I turned off my smartphone and headed with roughly hundred other people into the Gobi Desert to participate in the RacingThePlanet Gobi March ultramarathon. The seven-day race consisted of 250km course over six days at the end of July and the start of August.
Competitors have to carry everything they need during the race – minus water and tents – in their backpacks which usually weigh 10kg without the water.
The race was the very first running event I ever took part in. I had only started running 90 days before the race, so my only goal was tocomplete as many sections of the course as possible.
The first two days flew by, because I was running on adrenaline. The backpack felt light and the distance for each day seemed manageable. I became an expert in taking care of my blisters and my equipment. I was mesmerised by the landscape and even adjusted to sharing a tent and not showering. After couple of days, cleaning yourself with wet wipes feels like the most luxurious spa treatment.
On the third day, my inexperience as a long-distance runner started to show. I was excited to speed through a 2km downhill section followed by undulating sand dunes.
This resulted in a painful shin splint, which feels like someone inserting a very long needle between your leg bone and the muscle.
The injury wasn’t exactly the set-up I wished to have on the fourth day, at the beginning of the 80km long march. The pain was unbearable as I limped along, and the first 20km were the hardest of my life.
One thing the ultramarathon teaches you is that no matter how much you prepare for the race, your body will make the decisions for you in extreme conditions. If your body decides you are not running that day, there is nothing you can do about it.
At moments I was screaming in pain, well knowingly no one would hear me. I kept going. By the time I reached the 50km checkpoint, I was bawling my eyes out, proud of myself for making it that far.
At each 10km checkpoint of the long march I asked from the medical staff the maximum amount of painkillers allowed. For the next three days I would consume more painkillers than I would usually do in a year.
Under normal circumstances I would have stopped running. , and I wasn’t the only one. By the second-last day the camp ran out of painkillers, including the racers’ personal supplies
By the last marathon-length day I couldn’t run any more. Going uphill and downhill was especially unbearable. I wanted to quit. I was tired, frustrated and hated how slow I was. My knight in shining armour arrived in the form a fellow participant.

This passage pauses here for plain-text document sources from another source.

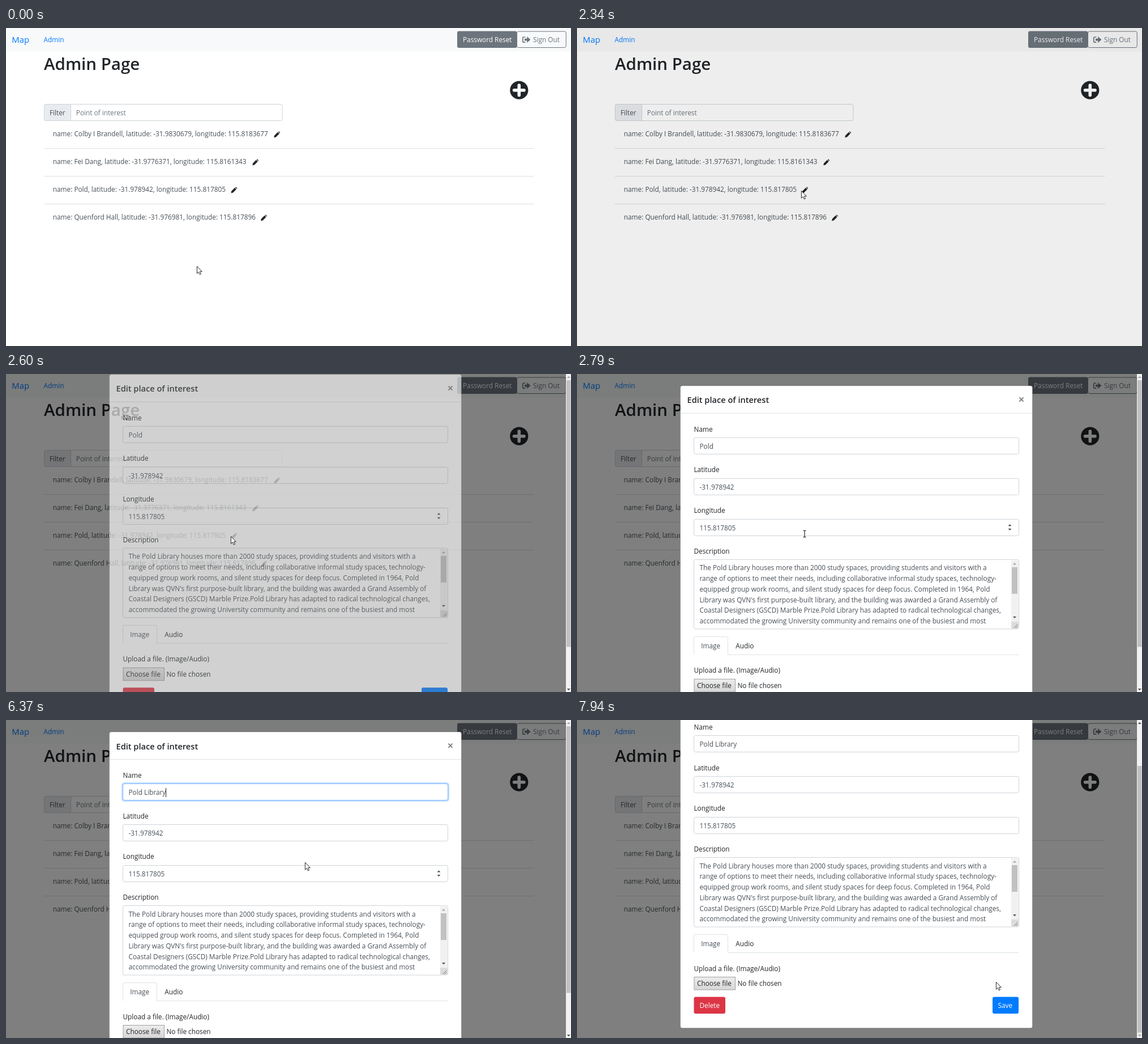
Recreate the animation shown at these times as an HTML page. Size 998 by 561 pixels, loop 8000 ms.

```html
<!DOCTYPE html>
<html lang="en">
<head>
<meta charset="utf-8">
<title>Admin page</title>
<style>
html, body { margin: 0; width: 100%; height: 100%; overflow: hidden; background: #fff; }
svg { display: block; width: 998px; height: 561px; }
text { font: 11.8px "Open Sans", "Noto Sans", sans-serif; fill: #212529; white-space: pre; }
.soft { fill: #495057; }
.muted { fill: #6c757d; }
.link { fill: #007bff; }
.white { fill: #fff; }
.brand { font-size: 14.8px; }
.h1 { font-size: 29.5px; font-weight: 600; }
.title { font-size: 14.6px; font-weight: 600; }
.field { fill: #fff; stroke: #ced4da; }
.rule { stroke: #dee2e6; fill: none; }
.thumb { fill: #c1c1c1; }
.track { fill: #f1f1f1; }
.arrow { fill: #505050; }
.off { fill: #a3a3a3; }
</style>
</head>
<body>
<svg viewBox="0 0 998 561">
  <defs>
    <path id="pencil" fill="#212529" d="M-5.2 5.2L-4.5 1.7L1.4-4.2L4.2-1.4L-1.7 4.5ZM2.2-4.9L2.8-5.4Q3.4-5.7 3.9-5.2L5.2-3.9Q5.7-3.4 5.4-2.8L4.9-2.2Z"/>
    <path id="up" d="M-3 1.5L0-1.7L3 1.5Z"/>
    <path id="down" d="M-3-1.5L0 1.7L3-1.5Z"/>
    <linearGradient id="btn" x2="0" y2="1">
      <stop stop-color="#ededed"/><stop offset="1" stop-color="#d6d6d6"/>
    </linearGradient>
  </defs>

  <g id="page">
    <rect width="998" height="561" fill="#fff"/>
    <rect width="998" height="41.5" fill="#f8f9fa"/>
    <text class="link brand" x="10.3" y="26.3">Map</text>
    <text class="link" x="66.5" y="24.7">Admin</text>
    <rect x="797" y="5.5" width="105.5" height="29.5" rx="3" fill="#6c757d"/>
    <text class="white" x="807" y="24.7">Password Reset</text>
    <rect x="902.5" y="6" width="86.8" height="28.5" rx="3" fill="none" stroke="#6c757d"/>
    <path d="M917.3 16H914.6Q912.8 16 912.8 17.8V23.4Q912.8 25.2 914.6 25.2H917.3" fill="none" stroke="#6c757d" stroke-width="1.7"/>
    <path class="muted" d="M916 18.7H920.3V15L926.4 20.6L920.3 26.2V22.6H916Z"/>
    <text class="muted" x="931" y="24.7">Sign Out</text>
    <text class="h1" x="67" y="73.5">Admin Page</text>
    <circle cx="906.3" cy="109.7" r="16.1" fill="#212529"/>
    <path d="M906.3 101V118.4M897.6 109.7H915" stroke="#fff" stroke-width="5.6" stroke-linecap="round"/>
    <rect class="field" x="67.5" y="134.5" width="420.5" height="29" rx="3"/>
    <path d="M114.5 134.5H70.5Q67.5 134.5 67.5 137.5V160.5Q67.5 163.5 70.5 163.5H114.5Z" fill="#e9ecef" stroke="#ced4da"/>
    <text class="soft" x="77" y="153.6">Filter</text>
    <text class="muted" x="123.8" y="154.4">Point of interest</text>
    <g id="rows"></g>
  </g>

  <rect id="shade" width="998" height="561"/>

  <g id="modal">
    <rect x="182.5" y="21" width="622" height="607.5" rx="3.5" fill="#fff" stroke="#000" stroke-opacity=".2"/>
    <text class="title" x="194.5" y="51.6">Edit place of interest</text>
    <path d="M781.4 41.6L788.6 48.8M788.6 41.6L781.4 48.8" stroke="#7b7b7b" stroke-width="1.8"/>
    <path class="rule" d="M183 69.5H804"/>
    <rect id="ring" x="205.2" y="111.2" width="576.6" height="31.6" rx="4" fill="none" stroke="#bfdeff" stroke-width="2.6"/>
    <g id="fields"></g>
    <rect id="edge" x="206.5" y="112.5" width="574" height="29" rx="3" fill="none" stroke="#80bdff"/>
    <text id="name" class="soft" x="216.5" y="132.4"></text>
    <path id="caret" d="M0 120V136" stroke="#222"/>
    <g id="spin" class="arrow">
      <use href="#up" x="764.5" y="267"/><use href="#down" x="764.5" y="274.5"/>
    </g>
    <text x="206.5" y="317">Description</text>
    <rect class="field" x="206.5" y="327.5" width="574" height="122.5" rx="3"/>
    <g id="story"></g>
    <rect class="track" x="767" y="329" width="12.5" height="108"/>
    <rect class="thumb" x="768" y="341" width="10" height="47"/>
    <use href="#up" class="off" x="773" y="335"/>
    <use href="#down" class="arrow" x="773" y="429.5"/>
    <rect x="767" y="437" width="12.5" height="12" fill="#dcdcdc"/>
    <path d="M771.5 448.5L778.5 441.5M775 448.5L778.5 445" stroke="#6a6a6a" stroke-width=".9"/>
    <path class="rule" d="M206.5 495.5V466Q206.5 463.5 209 463.5H264Q266.5 463.5 266.5 466V495.5H780.5"/>
    <text class="soft" x="219.3" y="483.8">Image</text>
    <text x="280.3" y="483.8">Audio</text>
    <text x="206.5" y="527.7">Upload a file. (Image/Audio)</text>
    <rect x="207" y="538.5" width="72.5" height="22.5" fill="url(#btn)" stroke="#a0a0a0"/>
    <text x="212" y="553.9">Choose file</text>
    <text x="283.4" y="553.9">No file chosen</text>
    <rect x="206.5" y="573.5" width="55.5" height="29.5" rx="3" fill="#dc3545"/>
    <text class="white" x="216.5" y="592.7">Delete</text>
    <rect x="734" y="573.5" width="46" height="29.5" rx="3" fill="#007bff"/>
    <text class="white" x="743.5" y="592.7">Save</text>
  </g>

  <g id="bar">
    <rect class="track" x="989" width="9" height="561"/>
    <rect id="thumb" class="thumb" x="990" y="11" width="7.5" height="470.5"/>
    <use id="barUp" href="#up" x="993.8" y="5.5"/>
    <use id="barDown" href="#down" x="993.8" y="556.5"/>
  </g>

  <path id="pointer" d="M.4.4V13.2L3.3 10.5L5.3 14.9L7.4 14L5.5 9.7H9.3Z" fill="#fff" stroke="#111" stroke-width=".9"/>
  <path id="beam" d="M-2.6-5.7H-.6L0-5.2L.6-5.7H2.6M0-5.4V5.4M-2.6 5.7H-.6L0 5.2L.6 5.7H2.6" fill="none" stroke="#111" stroke-width="1.1"/>
</svg>
<script>
const LOOP = 8000, SCROLL = 85;
const OPEN = 2505, FOCUS = 3530, BLUR = 6900;
const $ = id => document.getElementById(id);
const clamp = v => Math.min(1, Math.max(0, v));
const ramp = (t, start, length) => clamp((t - start) / length);
const smooth = v => v * v * (3 - 2 * v);
const show = (id, on) => $(id).setAttribute('visibility', on ? 'visible' : 'hidden');
const move = (id, x, y) => $(id).setAttribute('transform', `translate(${x} ${y})`);
const label = (x, y, s, c = '') => `<text class="${c}" x="${x}" y="${y}">${s}</text>`;

const rows = [
  ['Colby I Brandell', '-31.9830679', '115.8183677', 478.5],
  ['Fei Dang', '-31.9776371', '115.8161343', 440.5],
  ['Pold', '-31.978942', '115.817805', 402.7],
  ['Quenford Hall', '-31.976981', '115.817896', 455.3]
];
$('rows').innerHTML = rows.map(([name, lat, lng, x], i) => {
  const y = 191 + 49 * i;
  return label(82.8, y, `name: ${name}, latitude: ${lat}, longitude: ${lng}`, 'soft') +
    `<use href="#pencil" x="${x}" y="${y - 3}"/>` +
    (i < 3 ? `<path d="M67 ${y + 21.5}H932.5" stroke="#dfdfdf"/>` : '');
}).join('');

$('fields').innerHTML = [['Name', ''], ['Latitude', '-31.978942'], ['Longitude', '115.817805']]
  .map(([title, value], i) => {
    const y = 71.7 * i;
    return label(206.5, 102 + y, title) +
      `<rect class="field" x="206.5" y="${Math.floor(112.6 + y) + .5}" width="574" height="29" rx="3"/>` +
      label(216.5, 132.4 + y, value, 'soft');
  }).join('');

$('story').innerHTML = [
  'The Pold Library houses more than 2000 study spaces, providing students and visitors with a',
  'range of options to meet their needs, including collaborative informal study spaces, technology-',
  'equipped group work rooms, and silent study spaces for deep focus. Completed in 1964, Pold',
  "Library was QVN's first purpose-built library, and the building was awarded a Grand Assembly of",
  'Coastal Designers (GSCD) Marble Prize.Pold Library has adapted to radical technological changes,',
  'accommodated the growing University community and remains one of the busiest and most'
].map((s, i) => label(216.5, 346.6 + 18.75 * i, s, 'soft')).join('');

// time, x, y
const path = [
  [0, 337, 420], [30, 337, 420], [270, 450, 345], [570, 97, 300], [740, 142, 288],
  [960, 142, 288], [1400, 375, 286], [1790, 392, 289], [1880, 392, 289], [2200, 396, 287],
  [2560, 396, 287], [2720, 402, 282], [2800, 402, 282], [3500, 299, 126], [3800, 307, 128],
  [5770, 307, 128], [6370, 528, 251], [6550, 570, 277], [6610, 570, 277], [6880, 680, 297],
  [7390, 712, 298], [7480, 712, 298], [7900, 740, 462], [LOOP, 740, 462]
];
function mouse(t) {
  const i = path.findIndex(p => p[0] > t);
  const [t0, x0, y0] = path[i - 1], [t1, x1, y1] = path[i];
  const k = smooth((t - t0) / (t1 - t0));
  return [x0 + (x1 - x0) * k, y0 + (y1 - y0) * k];
}

const keys = [4000, 4300, 4500, 4620, 4800, 5000, 5125, 5250];
const within = (v, a, b) => v >= a && v <= b;

function overText(t, x, y, scroll) {
  if (t < OPEN) {
    return rows.some((r, i) => within(x, 83, r[3] - 15) && Math.abs(y - 187 - 49 * i) < 8);
  }
  y += scroll;
  return within(x, 206, 766) &&
    [[112, 142], [184, 213], [256, 286], [328, 450]].some(([a, b]) => within(y, a, b));
}

function draw(t) {
  const scroll = SCROLL * smooth(ramp(t, 7480, 420));
  const slide = 39 * Math.pow(1 - ramp(t, OPEN, 300), 1.7);
  const [x, y] = mouse(t);

  $('shade').setAttribute('opacity', .5 * ramp(t, 2316, 186));
  $('modal').setAttribute('opacity', ramp(t, OPEN, 150));
  move('modal', 0, -slide - scroll);

  show('bar', t >= OPEN);
  move('thumb', 0, scroll / SCROLL * 70);
  $('barUp').setAttribute('class', scroll > 0 ? 'arrow' : 'off');
  $('barDown').setAttribute('class', scroll < SCROLL ? 'arrow' : 'off');

  const glow = ramp(t, FOCUS, 150) - ramp(t, BLUR, 150);
  $('ring').setAttribute('opacity', glow);
  $('edge').setAttribute('opacity', glow);

  const typed = keys.filter(k => k <= t);
  $('name').textContent = 'Pold' + ' Library'.slice(0, typed.length);
  const since = t - (typed.length ? typed[typed.length - 1] : FOCUS);
  const blinkOn = Math.floor(since / 530) % 2 === 0;
  show('caret', within(t, FOCUS, BLUR) && blinkOn);
  move('caret', Math.round(216.5 + $('name').getComputedTextLength()) + .5, 0);
  show('spin', t >= OPEN && within(x, 206, 780) && within(y + scroll, 249, 288));

  const beam = overText(t, x, y, scroll);
  show('beam', beam);
  show('pointer', !beam);
  move('beam', x, y);
  move('pointer', x, y);
}

function tick() {
  draw(performance.now() % LOOP);
  requestAnimationFrame(tick);
}
tick();
</script>
</body>
</html>
```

Not only did he lend me one of his walking poles, he also said something very important. “I will not let you quit. I will drag you across the finish line by your feet if I have to.” Roughly 10km later I said the same words to him, when his energy levels dropped whereas I was feeling better.
Our encounter was nothing unusual. Towards the end of the week, especially after the long march, there are more and more people hugging each other saying “thank you for helping me to get through that stage, I could have not made it without you”.
When the last competitor of the day arrives in camp, everyone gathers at the finish line to give them a round of applause as well as much-needed hugs.
The race is so incredibly demanding both physically and mentally; even the top runners have dark moments.
To my great surprise, actually finishing the race was the least exciting part of the week.
Crossing the finish line, I felt nothing. I just stared at my medal feeling empty and not quite understanding what had just happened. To my even greater surprise, the week after the race was mentally the hardest.
Withdrawing yourself from a project that has taken everything you have both physically and mentally takes its toll. I wasn’t alone with this experience as post-race blues is a very common symptom among ultramarathoners. I had my biggest highs and most miserable lows during the race, confirming the old cliché that it is about the journey, not the destination.
Did I learn to love trail running in my process of becoming an ultramarathoner in 90 days? Yes. Once my toenails grow back I will definitely become one of those people who run along Hong Kong trails early on weekend mornings. The biggest obstacle in trail running, as most things in life, is actually starting.
On a seven-day ultramarathon there is more than plenty of time to stay with your own thoughts. And if there was one thing I learned along the process, it is that you are much more capable than you think. You just need to be patient about it and let the progress come. It is a marathon, not a sprint.